Documented Hearing and Vision Loss
The range and types of hearing and vision loss provide evidence of the heterogeneous nature of the population of children with deaf-blindness. Only about 1% have both profound hearing loss and total blindness. The other 99% have some residual hearing or vision.
Just under 80% (8,453) of children were identified as having low vision, being legally blind, or having a documented functional vision loss in 2019. An additional 4.4% were totally blind. These distributions have fluctuated by only 1% over the past five years.
The percentage with low vision increased from 31.4% in 2015 to 33.4% in 2019. Documented functional vision loss increased from 21.8% to 23.4%. Legally blind decreased from 25.6% to 22.6%. The number of children with cortical visual impairment increased from 2,844 in 2015 to 3,082 in 2019, which is 29% of the total population.

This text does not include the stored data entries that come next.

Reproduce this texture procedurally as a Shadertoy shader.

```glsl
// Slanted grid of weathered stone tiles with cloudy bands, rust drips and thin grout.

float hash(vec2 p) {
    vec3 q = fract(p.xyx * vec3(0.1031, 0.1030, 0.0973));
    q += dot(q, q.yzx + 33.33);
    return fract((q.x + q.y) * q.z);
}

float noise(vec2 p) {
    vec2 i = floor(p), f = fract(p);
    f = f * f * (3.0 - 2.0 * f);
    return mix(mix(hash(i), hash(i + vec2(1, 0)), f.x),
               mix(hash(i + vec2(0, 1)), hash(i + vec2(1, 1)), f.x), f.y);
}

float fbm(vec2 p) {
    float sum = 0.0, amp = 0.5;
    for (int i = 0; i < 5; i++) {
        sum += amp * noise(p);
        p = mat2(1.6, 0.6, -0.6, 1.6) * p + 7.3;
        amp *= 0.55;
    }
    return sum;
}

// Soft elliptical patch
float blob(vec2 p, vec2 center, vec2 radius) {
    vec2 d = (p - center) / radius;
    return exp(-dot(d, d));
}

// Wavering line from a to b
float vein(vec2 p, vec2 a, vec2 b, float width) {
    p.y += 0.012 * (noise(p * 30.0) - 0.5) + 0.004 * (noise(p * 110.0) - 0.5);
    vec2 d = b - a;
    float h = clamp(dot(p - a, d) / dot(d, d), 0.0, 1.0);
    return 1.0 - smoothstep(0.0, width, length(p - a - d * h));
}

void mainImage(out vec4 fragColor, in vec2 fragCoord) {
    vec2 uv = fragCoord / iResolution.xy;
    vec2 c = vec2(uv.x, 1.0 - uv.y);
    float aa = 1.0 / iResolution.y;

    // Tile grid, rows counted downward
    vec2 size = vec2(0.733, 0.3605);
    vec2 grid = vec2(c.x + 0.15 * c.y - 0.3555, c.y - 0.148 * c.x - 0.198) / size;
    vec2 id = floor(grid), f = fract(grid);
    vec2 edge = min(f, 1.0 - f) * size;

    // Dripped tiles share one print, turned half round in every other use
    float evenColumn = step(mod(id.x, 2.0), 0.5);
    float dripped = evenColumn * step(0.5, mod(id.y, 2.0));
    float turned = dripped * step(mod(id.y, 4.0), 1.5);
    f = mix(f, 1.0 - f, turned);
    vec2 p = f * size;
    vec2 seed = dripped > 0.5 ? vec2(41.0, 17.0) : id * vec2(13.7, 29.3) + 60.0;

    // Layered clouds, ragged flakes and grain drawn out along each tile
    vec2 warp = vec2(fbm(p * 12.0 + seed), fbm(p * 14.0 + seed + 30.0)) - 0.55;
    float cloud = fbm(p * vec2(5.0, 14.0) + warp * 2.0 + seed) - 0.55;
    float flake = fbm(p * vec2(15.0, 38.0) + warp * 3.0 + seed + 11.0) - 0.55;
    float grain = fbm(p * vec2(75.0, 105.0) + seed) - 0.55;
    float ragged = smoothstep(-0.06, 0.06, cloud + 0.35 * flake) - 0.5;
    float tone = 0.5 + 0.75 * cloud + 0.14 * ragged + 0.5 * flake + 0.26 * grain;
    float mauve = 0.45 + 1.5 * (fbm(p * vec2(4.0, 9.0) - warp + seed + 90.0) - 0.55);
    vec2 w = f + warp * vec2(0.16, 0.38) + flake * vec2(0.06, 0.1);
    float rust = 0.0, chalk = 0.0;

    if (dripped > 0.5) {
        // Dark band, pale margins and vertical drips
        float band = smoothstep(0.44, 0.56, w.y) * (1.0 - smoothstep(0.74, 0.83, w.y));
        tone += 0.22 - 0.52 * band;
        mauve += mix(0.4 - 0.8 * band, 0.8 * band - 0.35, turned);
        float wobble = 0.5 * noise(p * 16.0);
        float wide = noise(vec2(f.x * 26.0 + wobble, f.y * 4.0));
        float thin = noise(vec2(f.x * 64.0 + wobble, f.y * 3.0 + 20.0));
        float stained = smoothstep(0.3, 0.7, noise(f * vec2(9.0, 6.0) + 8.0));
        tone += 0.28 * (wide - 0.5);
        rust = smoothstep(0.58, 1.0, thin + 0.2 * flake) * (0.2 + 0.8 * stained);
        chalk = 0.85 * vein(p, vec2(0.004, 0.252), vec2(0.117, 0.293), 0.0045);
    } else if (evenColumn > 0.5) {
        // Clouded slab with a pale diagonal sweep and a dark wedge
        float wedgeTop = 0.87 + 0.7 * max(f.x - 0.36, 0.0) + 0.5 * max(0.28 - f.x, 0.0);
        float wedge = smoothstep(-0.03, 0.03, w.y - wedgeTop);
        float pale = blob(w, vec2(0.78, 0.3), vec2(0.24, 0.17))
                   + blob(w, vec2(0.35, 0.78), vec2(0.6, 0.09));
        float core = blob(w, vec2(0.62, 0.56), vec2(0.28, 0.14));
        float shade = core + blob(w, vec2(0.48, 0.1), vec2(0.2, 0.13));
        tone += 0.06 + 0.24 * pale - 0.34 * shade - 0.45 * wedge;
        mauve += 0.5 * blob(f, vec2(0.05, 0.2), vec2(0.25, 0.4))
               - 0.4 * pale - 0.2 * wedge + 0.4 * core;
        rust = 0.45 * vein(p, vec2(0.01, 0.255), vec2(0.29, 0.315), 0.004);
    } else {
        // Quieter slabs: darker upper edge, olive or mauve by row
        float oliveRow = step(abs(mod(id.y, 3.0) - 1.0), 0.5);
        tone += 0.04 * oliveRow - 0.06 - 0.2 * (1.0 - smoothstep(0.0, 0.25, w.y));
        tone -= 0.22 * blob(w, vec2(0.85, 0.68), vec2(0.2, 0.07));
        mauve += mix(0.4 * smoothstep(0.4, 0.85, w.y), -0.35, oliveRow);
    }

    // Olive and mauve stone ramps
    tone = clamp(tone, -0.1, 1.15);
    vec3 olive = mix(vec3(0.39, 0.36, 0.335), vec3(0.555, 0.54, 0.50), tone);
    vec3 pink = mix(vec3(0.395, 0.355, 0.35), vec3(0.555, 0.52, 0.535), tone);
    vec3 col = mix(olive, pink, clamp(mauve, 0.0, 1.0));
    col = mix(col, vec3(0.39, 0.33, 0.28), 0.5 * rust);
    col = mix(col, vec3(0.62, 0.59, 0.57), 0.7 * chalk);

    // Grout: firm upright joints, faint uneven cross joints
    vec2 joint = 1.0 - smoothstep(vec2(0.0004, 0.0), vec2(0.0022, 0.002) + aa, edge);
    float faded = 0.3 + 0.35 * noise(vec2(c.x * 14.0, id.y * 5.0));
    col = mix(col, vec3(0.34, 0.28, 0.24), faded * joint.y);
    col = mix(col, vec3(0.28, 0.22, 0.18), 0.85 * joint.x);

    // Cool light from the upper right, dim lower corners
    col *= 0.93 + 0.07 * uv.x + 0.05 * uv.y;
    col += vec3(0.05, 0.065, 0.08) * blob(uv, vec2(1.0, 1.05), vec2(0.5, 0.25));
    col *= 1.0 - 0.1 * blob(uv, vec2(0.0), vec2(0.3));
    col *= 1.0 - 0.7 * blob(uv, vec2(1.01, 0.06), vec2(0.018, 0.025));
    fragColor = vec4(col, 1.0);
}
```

Profound hearing loss is the most common primary classification of hearing impairment reported, occurring in 20.2% of children. Moderate hearing loss accounts for 18.5%, moderately severe for 15.3%, mild for 13.3%, and severe for 10.2%. Another 13.1% have a documented functional hearing loss. The percentage identified as needing further hearing testing was 7.6%. These distributions have remained stable over the past five years, fluctuating only 1-2%.
Relatively few children were identified as having central auditory processing disorder (493) or auditory neuropathy (577) in 2019. In both cases, these numbers represent less than 6% of the population.
There has been a significant increase over the past five years in the percentage of children with corrective lenses (40.3% to 45.3%) and assistive listening devices (47.4% to 50.8%). The number of children of all ages (infants to young adults) identified as having cochlear implants increased from 1,085 (10.5%) in 2015 to 1,283 (12.0%) in 2019.
Over the past five years, the percentage of children that use assistive technology has remained constant at about 44%. Of these, 51% with four or more additional disabilities use assistive technology, while only 32% with no additional disabilities use assistive technology.